Stark also distinguished himself with almost legendary community service. The high-energy broker served as president of the Community Chest (now the United Way), the YMCA, Kiwanis, and the Association of Commerce (now the Greater Madison Chamber of Commerce). He proposed that the UW create an arboretum around Lake Wingra, donated a parcel of land for it, and worked with Madison leaders to create this extraordinary park and research facility. He developed subdivisions (Nakoma, Hillington Way, Virginia Terrace and Eton Ridge and several others) and two pioneering apartment projects. So substantial were the cumulative results of Stark’s civic leadership that he was ranked by Madison Magazine (November, 1999) as the eighth most influential shaper of metropolitan Madison in the twentieth century.

Dave and Phil Stark

Phillip C. Stark, Third Generation

When Paul Stark died of a heart attack at the age of 61 on December 13, 1945, his two sons, Phillip C. and Richard P., had just been discharged from military service and were too young to run the company. Consequently, a long-time Stark employee, Walter Schar, was named general manager. Phil, who had compiled a distinguished infantry record in World War II, entered the new UW real estate program his father had helped establish. Upon graduation in 1948 he joined Stark Company Realtors. Richard joined the firm as a sales associate in the fall of 1945, immediately after being discharged from the Army Air Corps. When Schar died in l965, Phil was named president.

Phil continued his father’s strong emphasis on the highest standards of business conduct, opened a new company headquarters at 717 John Nolen Drive, launched the first two branches, hired a woman to head one branch-a very radical step at the time, and was the first in Dane County to advertise a real estate company on television.

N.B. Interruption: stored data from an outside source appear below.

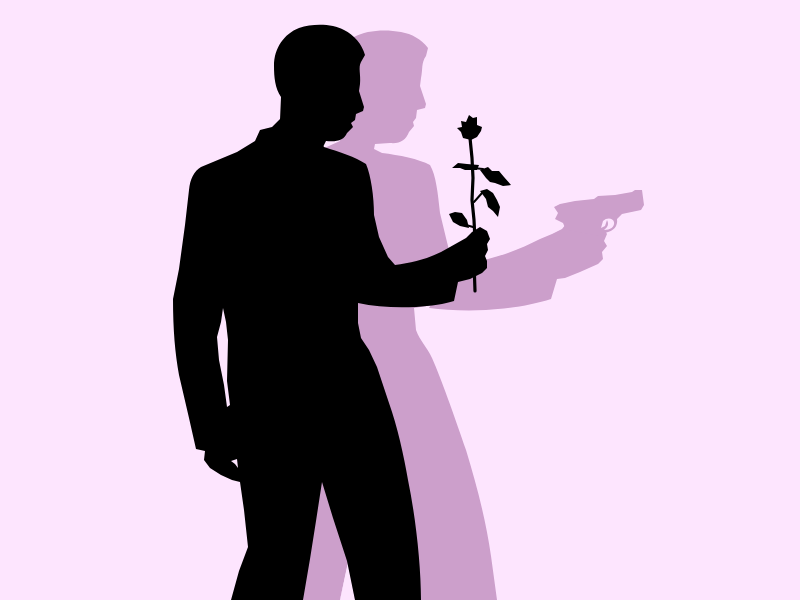
<!DOCTYPE html>
<html lang="en">
<head>
<meta charset="utf-8">
<title>Rose and shadow</title>
<style>
:root { --backdrop: #fde5fe; --shadow: #cc9fcb; --ink: #000; }
html, body { margin: 0; width: 800px; height: 600px; overflow: hidden; background: var(--backdrop); }
svg { display: block; }
.shadow { fill: var(--shadow); }
.man, .rose { fill: var(--ink); }
.gap { fill: var(--backdrop); }
.stem { fill: none; stroke: var(--ink); stroke-width: 3.2; stroke-linecap: round; stroke-linejoin: round; }
.twig { fill: none; stroke: var(--ink); stroke-width: 2; stroke-linecap: round; }
</style>
</head>
<body>
<svg width="800" height="600" viewBox="0 0 800 600" role="img" aria-label="Silhouette of a man offering a rose while his shadow holds a pistol">
  <rect width="800" height="600" fill="var(--backdrop)"/>

  <g class="shadow" id="shadow">
    <path id="shadow-body" d="M354 37C366 30 386 29 401 32C412 34 421 39 428 48L426 56C421 63 423 69 421 78L420 86L426 104L425 108L417 110L416 118L413 122L414 126L409 132C406 140 400 144 390 143L375 144L374 149L382 153C399 155 419 159 430 165C436 175 438 194 440 213L446 238L449 250L464 280L440 304L414 308L416 330C420 341 427 347 432 358C441 378 454 415 466 450C477 486 486 521 491 556L497 600L340 600L349 563L300 600L318 480L340 300L320 150L340 141Z"/>
    <path id="shadow-arm" d="M455 263C464 265 475 261 488 259C508 254 524 247 540 239L552 234L562 229L566 224L600 222L607 234L604 241L607 246L602 252L603 259L598 264L580 272L565 278L557 279L551 299C533 305 507 309 486 310C464 311 445 310 429 308Z"/>
    <path id="pistol" d="M554 207L560 204L575 201L594 199L598 196L615 195L632 192L635 190L642 190L644 205L641 210L622 214L617 219C618 226 614 231 605 233L598 236L566 230L563 223L555 219L558 213Z"/>
    <path class="gap" d="M603 221C607 217 613 218 614 222C615 227 610 230 604 230C608 227 609 224 607 220L605 226L601 228Z"/>
  </g>

  <path class="gap" id="leg-gap-light" d="M322 482L333 518L348 563L340 600H302L310 555Z" style="fill:var(--shadow)"/>
  <path class="gap" id="leg-gap-edge" d="M348 562L355 600H340Z"/>

  <g class="man" id="man">
    <path id="head" d="M274 66C274 48 284 34 299 28C314 23 333 24 344 30C354 35 362 44 365 55L361 62C358 68 361 74 360 84L359 91L364 107L363 111L356 114L355 120L351 123L353 127L347 133C344 140 338 142 326 141L322 149L276 128L280 120L281 97C275 88 274 77 274 66Z"/>
    <path id="suit" d="M281 118L272 127L260 130L255 141L237 152L201 167C194 171 190 179 189 190L185 225L179 269L173 299C173 330 175 353 179 375L189 418L196 449L205 451L204 460L210 468L221 475L232 480L240 482L244 510L248 547L239 571L231 600H303L310 559L316 521L322 482L333 518L347 561L355 600H421C421 566 416 519 408 480C404 456 397 425 389 403L377 367L369 350L361 338L358 323V303C376 307 396 308 416 307C431 306 445 304 454 301L458 282L470 279L482 273L487 268V261L485 256L488 250L487 244L490 239L487 231L480 227L472 232L466 238L450 247L441 252C427 259 411 263 395 265L388 257L379 237L374 215C374 196 371 176 366 164C355 157 340 152 324 147L318 138Z"/>
    <path class="gap" id="sleeve-gap" d="M223 308L221 322L217 337L219 360L224 385L227 407L230 405L227 381L228 340L226 322Z"/>
    <path class="gap" id="finger-gap" d="M231 461L237 459L238 468L235 464Z"/>
  </g>

  <g class="rose" id="rose">
    <path class="stem" d="M470 138L472 158L473 178L472 200L474 220L475 240L474 262L475 291"/>
    <path class="twig" d="M473 168L483 169M474 202L482 193M473 227L466 225M472 168L464 167"/>
    <path id="bloom" d="M457 128L462 127L461 121L466 122L469 115L473 118L477 117L477 125L482 127L481 131L477 137L471 140L463 138L461 132Z"/>
    <path id="leaf-upper-right" d="M480 170L488 167L492 171L499 171L504 177L511 185L503 186L495 183L490 182L486 178Z"/>
    <path id="leaf-upper-left" d="M452 168L458 163L467 164L479 165L477 170L465 170L460 168Z"/>
    <path id="leaf-middle" d="M480 191L487 189L493 193L497 200L500 207L498 217L493 211L488 207L486 199Z"/>
    <path id="leaf-lower" d="M449 214L455 212L462 213L467 220L469 228L460 226L453 222Z"/>
  </g>
</svg>
</body>
</html>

Like his father, Phil Stark provided distinguished industry and community service. Top industry leadership posts included the Madison Board of Realtors, the Wisconsin Realtors Association, and the National Association of Realtors. In l988 he received the National Distinguished Service Award, an honor given to just two persons in the U.S. each year. Respect for his astute, quiet leadership prompted Madison leaders to elect Stark to head the Chamber of Commerce, the YMCA, the Red Cross, and the Rotary Club of Madison.

David K. Stark, Fourth Generation

David Stark joined the firm in 1978 as a sales associate and after working his way up the ladder became president in 1989. He greatly expanded the size of the company by acquiring four Dane County companies, enriched training programs, and introduced sophisticated computers and programs for sales associates and clients. During the l990s Stark continued to back up sales associates with experienced, full-time, non-selling branch managers.

David continues the firm’s proud tradition of industry and community leadership. His top industry posts included the Greater Madison Board of Realtors, the Wisconsin Realtors Association, and the National Association of Realtors. David was elected to lead the United Way, the Meriter Foundation, and the YMCA.

Today’s Stark Company Realtors

Stark todayWhat a change a near century has made: from two men in a ten-by-twelve office in Downtown Madison to 200 men and women in six locations in South Central Wisconsin! But some things have not changed. Stark Company Realtors is still family-owned and local. Its people continue to earn public trust one client at a time, provide respected leadership in the real estate industry, and shape the community through dozens of religious, civic, and government bodies.